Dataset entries

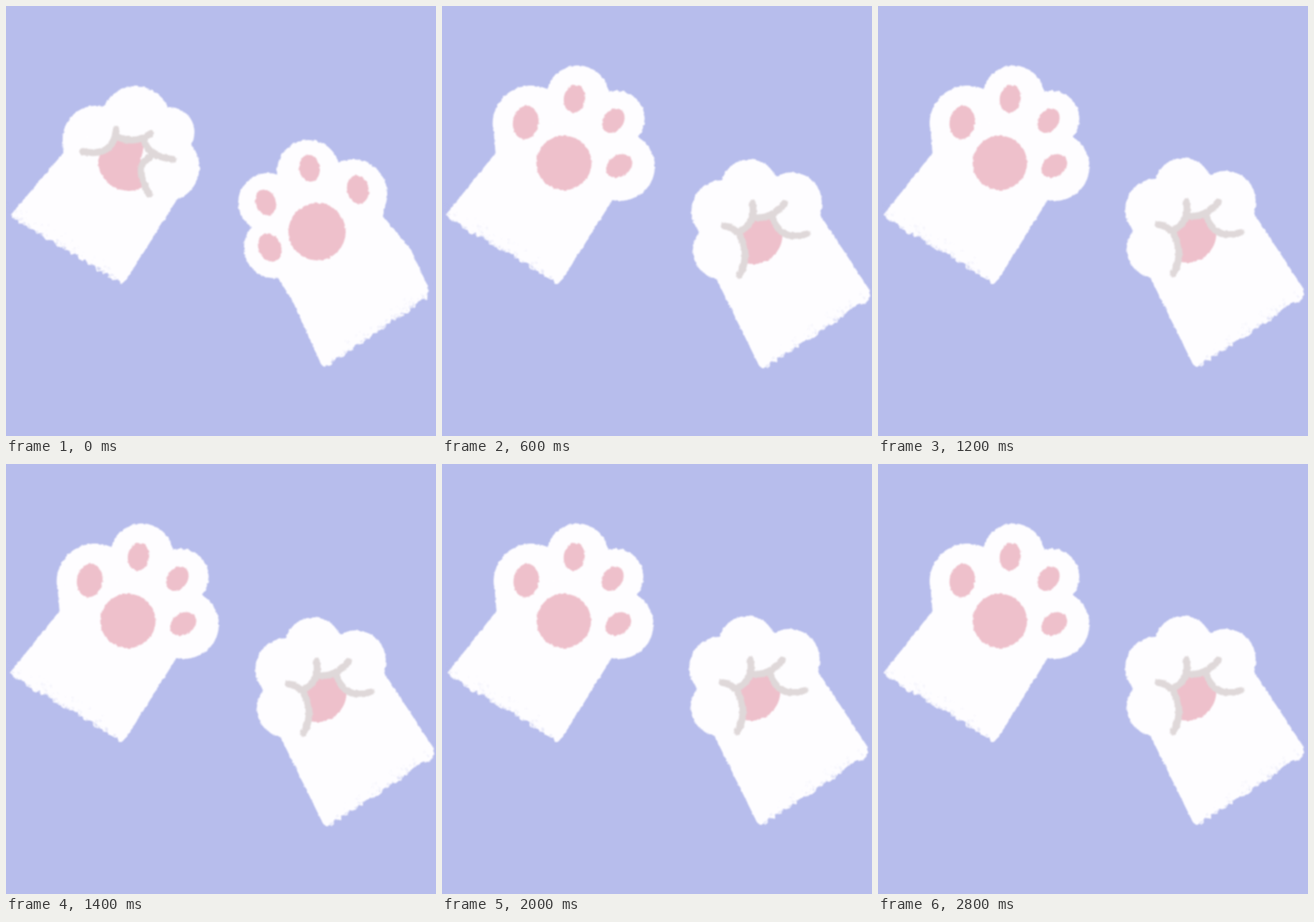
Animation, 600 px wide and 600 px high, one loop 3000 ms. Source, as an HTML page:

```html
<!DOCTYPE html>
<html lang="en">
<head>
<meta charset="utf-8">
<title>Kneading paws</title>
<style>
  html, body { margin: 0; width: 100%; height: 100%; overflow: hidden; background: #b7bdec; }
  svg { display: block; width: 100%; height: 100%; }
  .fur { fill: #fefdff; }
  .pad { fill: #eec0cb; }
  .fold { fill: none; stroke: #dfd8d9; stroke-width: 9.5; stroke-linecap: round; stroke-linejoin: round; }
  .grain { fill: #b7bdec; }
</style>
</head>
<body>
<svg id="stage" viewBox="0 0 600 600">
  <defs>
    <filter id="chalk" filterUnits="userSpaceOnUse" x="0" y="0" width="600" height="600" color-interpolation-filters="sRGB">
      <feTurbulence type="fractalNoise" baseFrequency="0.2" numOctaves="2" seed="4"/>
      <feDisplacementMap in="SourceGraphic" scale="3.5" xChannelSelector="R" yChannelSelector="G"/>
      <feGaussianBlur stdDeviation="0.9"/>
    </filter>
  </defs>
</svg>
<script>
const NS = 'http://www.w3.org/2000/svg';
const stage = document.getElementById('stage');
const STEP = 200, LOOP = 3000;

function add(parent, tag, attrs) {
  const el = document.createElementNS(NS, tag);
  for (const key in attrs) el.setAttribute(key, attrs[key]);
  return parent.appendChild(el);
}

function random(seed) {
  return () => (seed = (seed * 16807) % 2147483647) / 2147483647;
}

function circle(parent, name, [cx, cy, r], opacity = 1) {
  add(parent, 'circle', { class: name, cx, cy, r, opacity });
}

// A pad is a slightly tall ellipse: centre, mean radius, tilt.
function pad(parent, [cx, cy, r, tilt]) {
  add(parent, 'ellipse', {
    class: 'pad', cx, cy, rx: r * 0.86, ry: r * 1.14,
    transform: `rotate(${tilt} ${cx} ${cy})`
  });
}

// Splits the hem into ragged points, each pushed a little along its normal.
function fray([[x0, y0], [x1, y1]], rnd) {
  const length = Math.hypot(x1 - x0, y1 - y0), count = Math.round(length / 4);
  return Array.from({ length: count + 1 }, (_, i) => {
    const t = i / count, push = (rnd() - 0.5) * 6 / length;
    return [x0 + (x1 - x0) * t - (y1 - y0) * push, y0 + (y1 - y0) * t + (x1 - x0) * push];
  });
}

// Chalk gaps, dense at the hem and thinning out up the arm.
function speckle(paw, [[x0, y0], [x1, y1]], rnd) {
  const nx = (y1 - y0) * Math.sign(x0 - x1), ny = -Math.abs(x1 - x0);
  const length = Math.hypot(nx, ny);
  for (let i = 0; i < 90; i++) {
    const t = 0.04 + 0.92 * rnd(), depth = 2 + 40 * rnd() ** 3;
    const x = x0 + (x1 - x0) * t + nx / length * depth;
    const y = y0 + (y1 - y0) * t + ny / length * depth;
    circle(paw, 'grain', [x, y, 0.6 + 1.1 * rnd()], 0.5 / (1 + depth / 8));
  }
}

// Fur is a round toe per digit plus an arm that ends in a frayed hem.
function makePaw({ toes, arm, hem, pads = [], palm, palmPath, folds, seed }) {
  const rnd = random(seed);
  const paw = add(stage, 'g', { filter: 'url(#chalk)', display: 'none' });
  for (const toe of toes) circle(paw, 'fur', toe);
  add(paw, 'polygon', { class: 'fur', points: [...arm, ...fray(hem, rnd)].join(' ') });
  speckle(paw, hem, rnd);
  for (const p of pads) pad(paw, p);
  if (palm) circle(paw, 'pad', palm);
  if (palmPath) add(paw, 'path', { class: 'pad', d: palmPath });
  if (folds) add(paw, 'path', { class: 'fold', d: folds });
  return paw;
}

const leftClosed = makePaw({
  seed: 11,
  toes: [[126, 186, 47], [181, 161, 49], [228, 176, 35], [222, 225, 48]],
  arm: [[168, 382], [238, 271], [228, 176], [79, 186], [80, 205]],
  hem: [[5, 294], [161, 387]],
  palmPath: 'M152 187L195 185L188 215L192 252A42 42 0 0 1 129 211Z',
  folds: 'M107 203Q150 212 154 172M154 182Q180 194 202 178Q193 182 193 188Q198 210 233 214M202 210Q176 222 200 263'
});

const leftOpen = makePaw({
  seed: 23,
  toes: [[125, 164, 53], [189, 126, 43], [242, 157, 39], [247, 224, 48]],
  arm: [[169, 380], [236, 272], [242, 157], [73, 170], [76, 205]],
  hem: [[6, 294], [162, 387]],
  pads: [[117.5, 162.5, 20.5, 8], [184.5, 129.5, 17, 8], [238, 160, 16, 35], [246, 223, 17, 55]],
  palm: [170, 219, 38]
});

const rightOpen = makePaw({
  seed: 37,
  toes: [[375, 337, 43], [365, 274, 41], [422, 231, 44], [484, 262, 48]],
  arm: [[400, 412], [380, 380], [365, 274], [484, 262], [532, 266], [526, 293], [565, 340], [589, 392]],
  hem: [[586, 408], [443, 506]],
  pads: [[368, 337, 18, -25], [362.5, 274, 16, -20], [423.5, 226.5, 16.5, -10], [491, 256, 17.5, -12]],
  palm: [434, 315, 40]
});

const rightClosed = makePaw({
  seed: 41,
  toes: [[388, 339, 41], [388, 284, 43], [426, 252, 40], [485, 272, 42]],
  arm: [[437, 495], [380, 379], [388, 284], [485, 272], [527, 276], [525, 290], [594, 395], [594, 403]],
  hem: [[587, 411], [443, 506]],
  palmPath: 'M413 314L432 296L460 294L472 320A41 41 0 0 1 422 357Z',
  folds: 'M391 305Q403 306 412 317Q428 345 412 374M430 273Q436 300 412 313M434 293Q456 296 475 273M458 293Q470 328 506 316'
});

const paws = [leftClosed, leftOpen, rightOpen, rightClosed];

// Widens a paw sideways while the column at x stays put.
const widen = (x, k) => `translate(${x} 0) scale(${k} 1) translate(${-x} 0)`;

// Each pose is held for two steps; the second is a slight nudge of the first.
const poses = [
  [[leftClosed, ''], [rightOpen, '']],
  [[leftClosed, 'translate(3 1)'], [rightOpen, widen(443, 1.04)]],
  [[leftOpen, ''], [rightClosed, '']],
  [[leftOpen, widen(162, 1.015)], [rightClosed, 'translate(3 2)']]
];

let shown = -1;
function draw(time) {
  const step = Math.floor((time % LOOP) / STEP) % poses.length;
  if (step === shown) return;
  shown = step;
  for (const paw of paws) paw.setAttribute('display', 'none');
  for (const [paw, nudge] of poses[step]) {
    paw.setAttribute('transform', nudge);
    paw.setAttribute('display', 'inline');
  }
}

const start = performance.now();
function tick() {
  draw(performance.now() - start);
  requestAnimationFrame(tick);
}
tick();
</script>
</body>
</html>
```
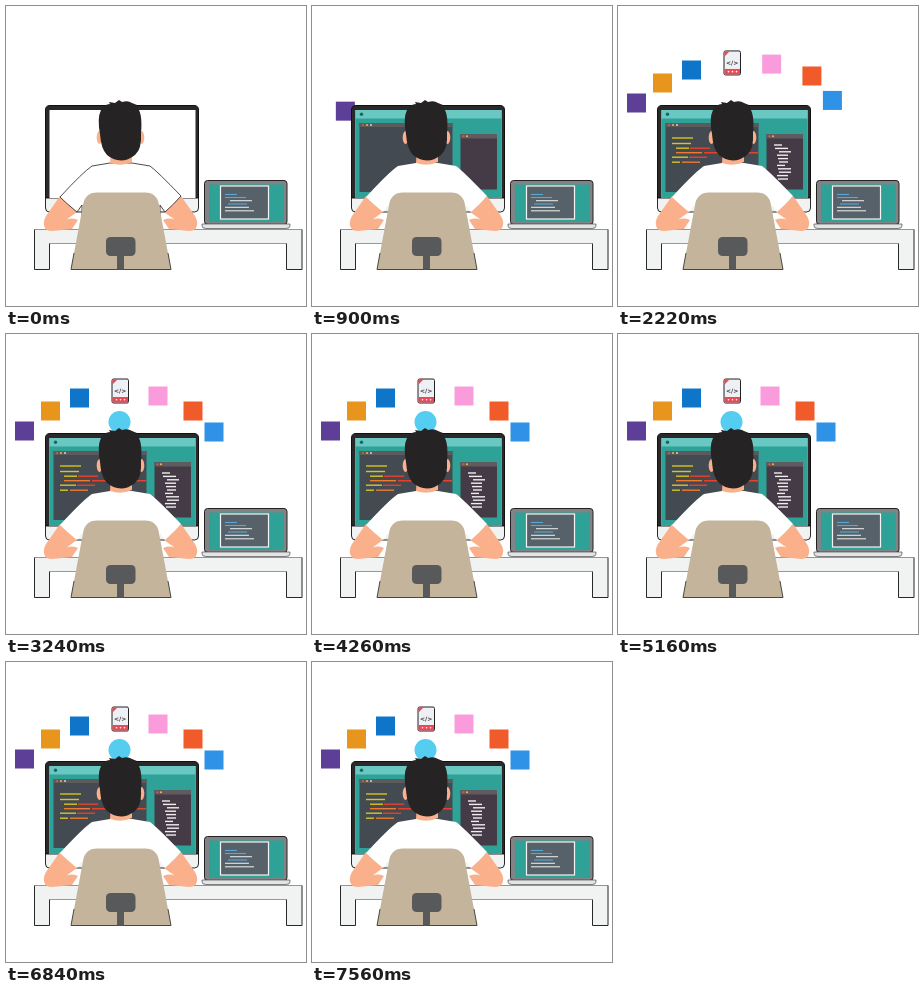
Animation, 300 px wide and 300 px high, one loop 7.62 s. Source, as an HTML page:

```html
<!DOCTYPE html>
<html lang="en">
<head>
<meta charset="utf-8">
<title>Developer at a desk</title>
<style>
  html, body { margin: 0; width: 100%; height: 100%; overflow: hidden; background: #fff; }
  svg { display: block; width: 100vw; height: 100vh; }
  text { font-family: "DejaVu Sans", Arial, sans-serif; font-weight: bold; }
</style>
</head>
<body>
<svg viewBox="0 0 300 300">
  <g id="icons"></g>

  <!-- monitor -->
  <path d="M39.500 192V104Q39.500 99.500 44 99.500H188Q192.500 99.500 192.500 104V192Z" fill="#2b2829" stroke="#111"/>
  <path d="M39.500 192H192.500V202Q192.500 206 188.500 206H43.500Q39.500 206 39.500 202Z" fill="#f1f2f2" stroke="#111" stroke-width=".9"/>
  <rect x="43.500" y="104" width="146" height="88" fill="#fff"/>
  <g id="screen">
    <rect x="43.500" y="104" width="146" height="88" fill="#2fa297"/>
    <rect x="43.500" y="104" width="146" height="8.500" fill="#69c8c2"/>
    <circle cx="49.500" cy="108.300" r="1.700" fill="#17685f"/>
  </g>
  <g id="leftWindow">
    <rect x="47.500" y="117" width="93" height="69" fill="#434a51"/>
    <rect x="47.500" y="117" width="93" height="4" fill="#5c5a5d"/>
    <circle cx="51" cy="119" r="1" fill="#e9573f"/>
    <circle cx="55" cy="119" r="1" fill="#f5b942"/>
    <circle cx="59" cy="119" r="1" fill="#d8d5c0"/>
  </g>
  <g id="rightWindow">
    <rect x="148.500" y="128" width="36.500" height="55.500" fill="#443b46"/>
    <rect x="148.500" y="128" width="36.500" height="4.500" fill="#5f5b60"/>
    <circle cx="151.500" cy="130.200" r="1" fill="#e9573f"/>
    <circle cx="155" cy="130.200" r="1" fill="#f5b942"/>
  </g>
  <g id="code" fill="none" stroke-width="1.400"></g>

  <!-- desk -->
  <path d="M28 223H296.500V264H280V237.500H44V264H28Z" fill="#f1f2f2"/>
  <path d="M28.500 223.500V263.500H43.500V237.500M280.500 237.500V263.500H296V223.500" fill="none" stroke="#111" stroke-width=".9"/>
  <path d="M28.500 223.500H296M43.500 237.500H280.500" stroke="#55585b" stroke-width=".6"/>

  <!-- laptop -->
  <rect x="198.500" y="174.500" width="82.500" height="44" rx="3" fill="#808487" stroke="#222"/>
  <rect x="203" y="178.500" width="75" height="37.500" fill="#2fa297"/>
  <rect x="214.500" y="180" width="48" height="33" fill="#56616a" stroke="#f4f4f4" stroke-width="1.200"/>
  <g id="laptopCode" fill="none" stroke-width="1.100"></g>
  <path d="M196 218H284V220Q284 222.500 280 222.500H200Q196 222.500 196 220Z" fill="#e2e4e5" stroke="#333" stroke-width=".6"/>

  <!-- person -->
  <g id="arms" fill="#fbb08c">
    <path id="arm" d="M54 190L40 210Q36.500 216 38.500 221Q40 225 46 225L66 223L72 214Q66 211.500 60.500 213.500L71 206Z"/>
    <use href="#arm" transform="translate(229) scale(-1 1)"/>
  </g>
  <path id="shirt" d="M86 160L104 157H126L144 160Q151 165 175 190Q168 198 159 206L154 199V224H76V199L71 206Q61 198 54 191Q77 166 86 160Z" fill="#fff" stroke="#231f20" stroke-width=".8"/>
  <g fill="#fbb08c">
    <path d="M105 142H126V156Q115.500 161 104 157Z"/>
    <ellipse cx="93.500" cy="131.500" rx="2.800" ry="6.500"/>
    <ellipse cx="135.500" cy="131.500" rx="2.800" ry="6.500"/>
  </g>
  <path d="M94 128Q91 112 95 104Q98 98 104 98L103 96L109 97L113 94L116 96Q122 94 126 97L131 99L130 100Q137 106 135 127Q136 143 129 149Q122 154.500 115 154.500Q107 154 101 149Q95 143 94 128Z" fill="#262324"/>

  <!-- chair -->
  <path d="M65 263.500L77 199Q79 186.500 91 186.500H139Q151 186.500 153 199L165 263.500Z" fill="#c3b49b"/>
  <path d="M68 247L65 263.500H165L162 247" fill="none" stroke="#222" stroke-width=".8"/>
  <rect x="100" y="231" width="29.500" height="19" rx="4.500" fill="#58595b"/>
  <rect x="111" y="247" width="7" height="16.500" fill="#58595b"/>
</svg>

<script>
const LOOP = 7620, STEP = 60;
const FLIGHT = 1065, STAGGER = 186, FIRST_ICON = 618;
const ORIGIN = { x: 115, y: 150 };
const NS = "http://www.w3.org/2000/svg";
const byId = id => document.getElementById(id);
const clamp = v => Math.max(0, Math.min(1, v));
const progress = (t, start, length) => clamp((t - start) / length);
const easeOut = p => 1 - (1 - p) ** 3;
const backOut = p => 1 + 2.70158 * (p - 1) ** 3 + 1.70158 * (p - 1) ** 2;

function add(parent, tag, attrs, content = "") {
  const el = document.createElementNS(NS, tag);
  for (const key in attrs) el.setAttribute(key, attrs[key]);
  el.textContent = content;
  parent.append(el);
  return el;
}

const square = color => g =>
  add(g, "rect", { x: -9.5, y: -9.5, width: 19, height: 19, fill: color });

const disc = color => g => add(g, "circle", { r: 11, fill: color });

function codeFile(g) {
  add(g, "rect", { x: -8.5, y: -12, width: 16.5, height: 24, rx: 1.5, fill: "#edf0f4", stroke: "#222", "stroke-width": 1 });
  add(g, "path", { d: "M-8 -6.5V-11.5H-3Z", fill: "#e64b57" });
  add(g, "text", { x: -0.3, y: 2, "font-size": 6, "text-anchor": "middle", fill: "#3a3335" }, "</>");
  add(g, "rect", { x: -8, y: 6, width: 15.5, height: 5.5, fill: "#e64b57" });
  for (const x of [-4, 0, 4]) add(g, "circle", { cx: x, cy: 8.7, r: 0.8, fill: "#fff" });
}

const icons = [
  [18.5, 97, square("#5e3f97")],
  [44.5, 77, square("#e8951e")],
  [73.5, 64, square("#0f75c8")],
  [114.5, 57, codeFile],
  [152, 62, square("#fa9bdc")],
  [187, 77, square("#f15a29")],
  [208, 98, square("#2f92e6")],
  [113.5, 88, disc("#55cdf0"), 2100]
].map(([x, y, draw, start], i) => {
  const el = add(byId("icons"), "g", {});
  draw(el);
  return { x, y, el, start: start ?? FIRST_ICON + i * STAGGER };
});

const YELLOW = "#d9c51e", ORANGE = "#ee7a2f", RED = "#e8402a", PALE = "#e4e6e6", BLUE = "#58a9d6";

// Each line: x, y, length, colour
const leftLines = [
  [54, 132, 21, YELLOW], [54, 137.5, 19, YELLOW], [58, 142.2, 13, YELLOW], [72, 142.2, 20, RED],
  [58, 146.7, 26, ORANGE], [86, 146.7, 54, RED], [54, 151.2, 16, YELLOW], [71, 151.2, 18, RED],
  [54, 156.2, 8, YELLOW], [64, 156.2, 18, ORANGE]
];
const rightLines = Array.from({ length: 11 }, (_, i) =>
  [156 + (i > 1 ? 3 : 0) + (i % 3), 139 + i * 3.4, 8 + (i * 5) % 6, "#f0edef"]);
const laptopLines = [
  [219, 188.5, 12, BLUE], [219, 191.5, 21, BLUE], [224, 194.7, 22, PALE],
  [222, 198, 19, BLUE], [219, 201.3, 24, PALE], [219, 204.8, 29, PALE]
];

function setLine(el, [x, y, length], p) {
  el.setAttribute("d", p > 0 ? `M${x} ${y}h${length * p}` : "");
}

function typed(lines, start, end) {
  const share = (end - start) / lines.length;
  return lines.map((line, i) => ({
    line, start: start + i * share, share,
    el: add(byId("code"), "path", { stroke: line[3] })
  }));
}

const typing = [...typed(leftLines, 1000, 2150), ...typed(rightLines, 1100, 2180)];
for (const line of laptopLines)
  setLine(add(byId("laptopCode"), "path", { stroke: line[3] }), line, 1);

function popWindow(id, x, y, p) {
  byId(id).setAttribute("transform", `translate(${x} ${y}) scale(${easeOut(p)}) translate(${-x} ${-y})`);
}

function render(t) {
  const lit = progress(t, 60, 360);
  byId("screen").setAttribute("opacity", lit);
  byId("shirt").setAttribute("stroke-opacity", 1 - lit);
  popWindow("leftWindow", 94, 151, progress(t, 360, 360));
  popWindow("rightWindow", 167, 156, progress(t, 480, 360));

  for (const { el, line, start, share } of typing) setLine(el, line, progress(t, start, share));

  for (const { x, y, el, start } of icons) {
    const k = backOut(progress(t, start, FLIGHT));
    el.setAttribute("visibility", t > start ? "visible" : "hidden");
    el.setAttribute("transform",
      `translate(${ORIGIN.x + (x - ORIGIN.x) * k} ${ORIGIN.y + (y - ORIGIN.y) * k})`);
  }
}

const began = performance.now();
function tick() {
  const t = (performance.now() - began) % LOOP;
  render(t < 2 * STEP ? 0 : Math.floor(t / STEP) * STEP);
  requestAnimationFrame(tick);
}
tick();
</script>
</body>
</html>
```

EXERCISE DIRECTIONS | Find every line of the data that includes the string "translate". Copy each of those lines.

RESPONSE BOX |
const widen = (x, k) => `translate(${x} 0) scale(${k} 1) translate(${-x} 0)`;
  [[leftClosed, 'translate(3 1)'], [rightOpen, widen(443, 1.04)]],
  [[leftOpen, widen(162, 1.015)], [rightClosed, 'translate(3 2)']]
    <use href="#arm" transform="translate(229) scale(-1 1)"/>
  byId(id).setAttribute("transform", `translate(${x} ${y}) scale(${easeOut(p)}) translate(${-x} ${-y})`);
      `translate(${ORIGIN.x + (x - ORIGIN.x) * k} ${ORIGIN.y + (y - ORIGIN.y) * k})`);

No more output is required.